TASK BRIEF >>
Determine how many lines in the entries below contain "leaf", and output only that number.

MATERIAL FOR THIS TASK >>

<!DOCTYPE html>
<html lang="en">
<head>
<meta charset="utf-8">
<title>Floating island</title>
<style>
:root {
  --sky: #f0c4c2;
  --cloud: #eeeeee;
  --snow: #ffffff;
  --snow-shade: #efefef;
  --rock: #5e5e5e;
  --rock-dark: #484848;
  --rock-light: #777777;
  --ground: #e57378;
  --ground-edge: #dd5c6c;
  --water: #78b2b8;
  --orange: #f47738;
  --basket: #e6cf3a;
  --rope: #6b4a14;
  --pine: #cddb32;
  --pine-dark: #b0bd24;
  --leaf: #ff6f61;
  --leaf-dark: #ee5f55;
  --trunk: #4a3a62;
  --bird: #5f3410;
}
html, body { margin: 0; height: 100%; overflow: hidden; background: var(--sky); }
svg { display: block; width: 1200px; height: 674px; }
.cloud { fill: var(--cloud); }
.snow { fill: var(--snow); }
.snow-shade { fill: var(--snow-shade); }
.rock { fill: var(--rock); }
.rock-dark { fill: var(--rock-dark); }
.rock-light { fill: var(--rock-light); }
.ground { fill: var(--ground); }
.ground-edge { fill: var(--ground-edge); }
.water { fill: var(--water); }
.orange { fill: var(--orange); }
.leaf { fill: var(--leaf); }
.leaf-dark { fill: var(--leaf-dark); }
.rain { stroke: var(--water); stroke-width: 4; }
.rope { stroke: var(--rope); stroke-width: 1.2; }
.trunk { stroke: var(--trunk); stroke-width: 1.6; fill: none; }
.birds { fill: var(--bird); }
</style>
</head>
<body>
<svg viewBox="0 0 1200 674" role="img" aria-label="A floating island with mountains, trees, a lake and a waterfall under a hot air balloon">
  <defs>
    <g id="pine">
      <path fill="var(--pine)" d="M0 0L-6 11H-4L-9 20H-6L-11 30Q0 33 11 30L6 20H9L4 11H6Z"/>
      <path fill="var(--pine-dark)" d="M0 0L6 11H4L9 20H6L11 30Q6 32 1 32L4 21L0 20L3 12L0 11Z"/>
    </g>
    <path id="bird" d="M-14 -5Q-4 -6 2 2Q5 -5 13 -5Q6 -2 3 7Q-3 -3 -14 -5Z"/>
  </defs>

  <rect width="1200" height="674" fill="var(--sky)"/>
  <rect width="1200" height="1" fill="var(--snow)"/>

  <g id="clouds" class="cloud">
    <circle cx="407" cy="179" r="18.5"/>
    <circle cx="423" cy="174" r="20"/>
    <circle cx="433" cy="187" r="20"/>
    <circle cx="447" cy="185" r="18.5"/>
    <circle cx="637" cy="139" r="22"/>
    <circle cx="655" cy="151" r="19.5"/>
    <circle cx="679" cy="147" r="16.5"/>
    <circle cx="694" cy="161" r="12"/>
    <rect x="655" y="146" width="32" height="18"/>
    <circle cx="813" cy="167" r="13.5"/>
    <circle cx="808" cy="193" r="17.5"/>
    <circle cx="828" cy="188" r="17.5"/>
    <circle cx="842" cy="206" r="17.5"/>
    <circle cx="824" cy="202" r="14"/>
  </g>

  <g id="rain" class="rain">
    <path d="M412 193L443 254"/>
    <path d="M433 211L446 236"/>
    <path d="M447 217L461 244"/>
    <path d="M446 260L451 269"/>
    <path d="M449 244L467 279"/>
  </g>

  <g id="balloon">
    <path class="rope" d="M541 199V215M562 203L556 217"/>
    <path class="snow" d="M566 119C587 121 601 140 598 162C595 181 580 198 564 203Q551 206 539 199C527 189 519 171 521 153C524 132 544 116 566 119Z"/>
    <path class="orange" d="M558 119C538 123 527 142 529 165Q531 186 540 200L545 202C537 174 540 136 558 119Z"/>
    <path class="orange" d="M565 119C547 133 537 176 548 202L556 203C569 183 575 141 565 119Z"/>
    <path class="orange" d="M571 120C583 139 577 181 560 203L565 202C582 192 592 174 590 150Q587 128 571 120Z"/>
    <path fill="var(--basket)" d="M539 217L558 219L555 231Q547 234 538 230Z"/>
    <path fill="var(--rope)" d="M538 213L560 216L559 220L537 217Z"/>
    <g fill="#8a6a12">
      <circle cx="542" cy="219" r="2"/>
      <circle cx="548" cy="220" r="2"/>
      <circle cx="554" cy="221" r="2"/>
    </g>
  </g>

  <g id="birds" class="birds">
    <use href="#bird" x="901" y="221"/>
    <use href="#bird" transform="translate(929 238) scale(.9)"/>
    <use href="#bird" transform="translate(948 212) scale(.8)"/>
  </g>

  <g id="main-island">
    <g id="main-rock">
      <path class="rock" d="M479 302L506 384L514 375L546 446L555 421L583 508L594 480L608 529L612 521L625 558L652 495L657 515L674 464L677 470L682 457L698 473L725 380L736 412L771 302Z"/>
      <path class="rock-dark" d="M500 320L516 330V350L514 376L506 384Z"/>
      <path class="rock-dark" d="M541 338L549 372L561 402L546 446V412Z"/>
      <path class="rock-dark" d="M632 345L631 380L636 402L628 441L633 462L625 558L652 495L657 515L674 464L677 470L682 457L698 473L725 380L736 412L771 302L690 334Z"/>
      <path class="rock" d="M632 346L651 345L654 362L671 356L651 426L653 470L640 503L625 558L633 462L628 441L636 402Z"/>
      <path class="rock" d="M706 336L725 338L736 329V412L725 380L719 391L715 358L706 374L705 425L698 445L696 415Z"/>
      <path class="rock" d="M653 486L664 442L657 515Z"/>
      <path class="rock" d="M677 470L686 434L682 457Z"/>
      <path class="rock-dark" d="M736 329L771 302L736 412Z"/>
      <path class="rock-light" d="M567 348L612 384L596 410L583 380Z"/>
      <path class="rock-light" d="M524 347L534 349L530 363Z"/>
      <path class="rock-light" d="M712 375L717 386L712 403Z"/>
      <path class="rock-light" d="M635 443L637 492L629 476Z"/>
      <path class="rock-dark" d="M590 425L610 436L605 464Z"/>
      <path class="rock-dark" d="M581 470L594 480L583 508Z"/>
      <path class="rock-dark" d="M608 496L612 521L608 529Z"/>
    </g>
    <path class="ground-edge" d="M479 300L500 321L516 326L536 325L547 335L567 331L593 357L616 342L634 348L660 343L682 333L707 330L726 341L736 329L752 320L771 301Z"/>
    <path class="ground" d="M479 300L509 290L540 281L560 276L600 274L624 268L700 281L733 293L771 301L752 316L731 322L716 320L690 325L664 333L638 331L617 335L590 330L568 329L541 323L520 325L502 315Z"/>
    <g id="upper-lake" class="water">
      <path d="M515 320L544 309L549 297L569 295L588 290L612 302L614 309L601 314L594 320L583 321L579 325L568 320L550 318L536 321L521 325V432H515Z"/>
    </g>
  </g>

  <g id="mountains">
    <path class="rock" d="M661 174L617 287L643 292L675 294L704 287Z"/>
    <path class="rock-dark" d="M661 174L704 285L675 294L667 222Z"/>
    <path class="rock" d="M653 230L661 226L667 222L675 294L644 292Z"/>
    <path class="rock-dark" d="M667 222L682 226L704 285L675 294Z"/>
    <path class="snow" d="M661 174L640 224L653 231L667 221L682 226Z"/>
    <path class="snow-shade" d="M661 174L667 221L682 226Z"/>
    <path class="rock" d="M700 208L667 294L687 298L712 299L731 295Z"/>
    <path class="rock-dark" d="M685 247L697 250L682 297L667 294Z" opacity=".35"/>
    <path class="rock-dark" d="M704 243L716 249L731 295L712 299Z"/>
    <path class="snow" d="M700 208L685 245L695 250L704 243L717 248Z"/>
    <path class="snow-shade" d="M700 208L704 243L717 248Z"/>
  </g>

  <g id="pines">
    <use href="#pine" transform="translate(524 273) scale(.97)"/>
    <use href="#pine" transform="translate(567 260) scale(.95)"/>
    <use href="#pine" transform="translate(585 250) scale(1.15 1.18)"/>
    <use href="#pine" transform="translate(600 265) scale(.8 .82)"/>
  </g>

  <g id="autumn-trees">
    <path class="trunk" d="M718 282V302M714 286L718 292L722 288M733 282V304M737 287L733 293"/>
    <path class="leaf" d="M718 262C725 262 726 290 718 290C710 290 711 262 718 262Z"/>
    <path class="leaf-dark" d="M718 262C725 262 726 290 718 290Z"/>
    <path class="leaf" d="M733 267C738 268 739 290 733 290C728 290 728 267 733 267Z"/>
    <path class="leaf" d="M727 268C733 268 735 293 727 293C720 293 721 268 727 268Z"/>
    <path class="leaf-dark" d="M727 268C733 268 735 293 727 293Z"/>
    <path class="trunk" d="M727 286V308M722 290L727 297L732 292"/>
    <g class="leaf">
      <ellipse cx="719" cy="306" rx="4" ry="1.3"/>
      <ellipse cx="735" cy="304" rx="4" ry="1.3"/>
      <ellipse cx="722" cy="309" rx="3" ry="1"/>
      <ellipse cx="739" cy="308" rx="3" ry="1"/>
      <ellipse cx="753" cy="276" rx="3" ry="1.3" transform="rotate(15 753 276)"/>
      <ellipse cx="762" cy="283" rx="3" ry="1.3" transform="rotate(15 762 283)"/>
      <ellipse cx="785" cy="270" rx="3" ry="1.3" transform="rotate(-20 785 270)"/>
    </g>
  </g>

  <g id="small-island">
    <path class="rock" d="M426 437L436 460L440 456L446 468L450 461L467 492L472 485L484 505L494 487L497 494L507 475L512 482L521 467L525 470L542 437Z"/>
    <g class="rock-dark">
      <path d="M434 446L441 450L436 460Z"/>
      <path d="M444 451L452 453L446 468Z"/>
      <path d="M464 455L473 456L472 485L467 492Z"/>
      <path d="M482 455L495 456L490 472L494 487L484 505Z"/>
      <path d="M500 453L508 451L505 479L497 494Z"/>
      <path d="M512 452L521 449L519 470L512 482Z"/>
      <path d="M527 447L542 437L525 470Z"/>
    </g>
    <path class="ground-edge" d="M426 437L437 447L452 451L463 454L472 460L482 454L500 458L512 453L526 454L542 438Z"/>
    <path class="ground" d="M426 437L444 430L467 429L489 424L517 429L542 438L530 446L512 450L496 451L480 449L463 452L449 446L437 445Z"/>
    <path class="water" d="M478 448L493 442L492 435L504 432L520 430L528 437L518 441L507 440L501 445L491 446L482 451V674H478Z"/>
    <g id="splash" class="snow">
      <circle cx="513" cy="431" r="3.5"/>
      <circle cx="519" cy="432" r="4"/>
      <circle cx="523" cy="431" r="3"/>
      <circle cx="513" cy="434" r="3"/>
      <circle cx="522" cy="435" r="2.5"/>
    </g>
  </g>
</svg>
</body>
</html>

SOLVED EXERCISE >>
10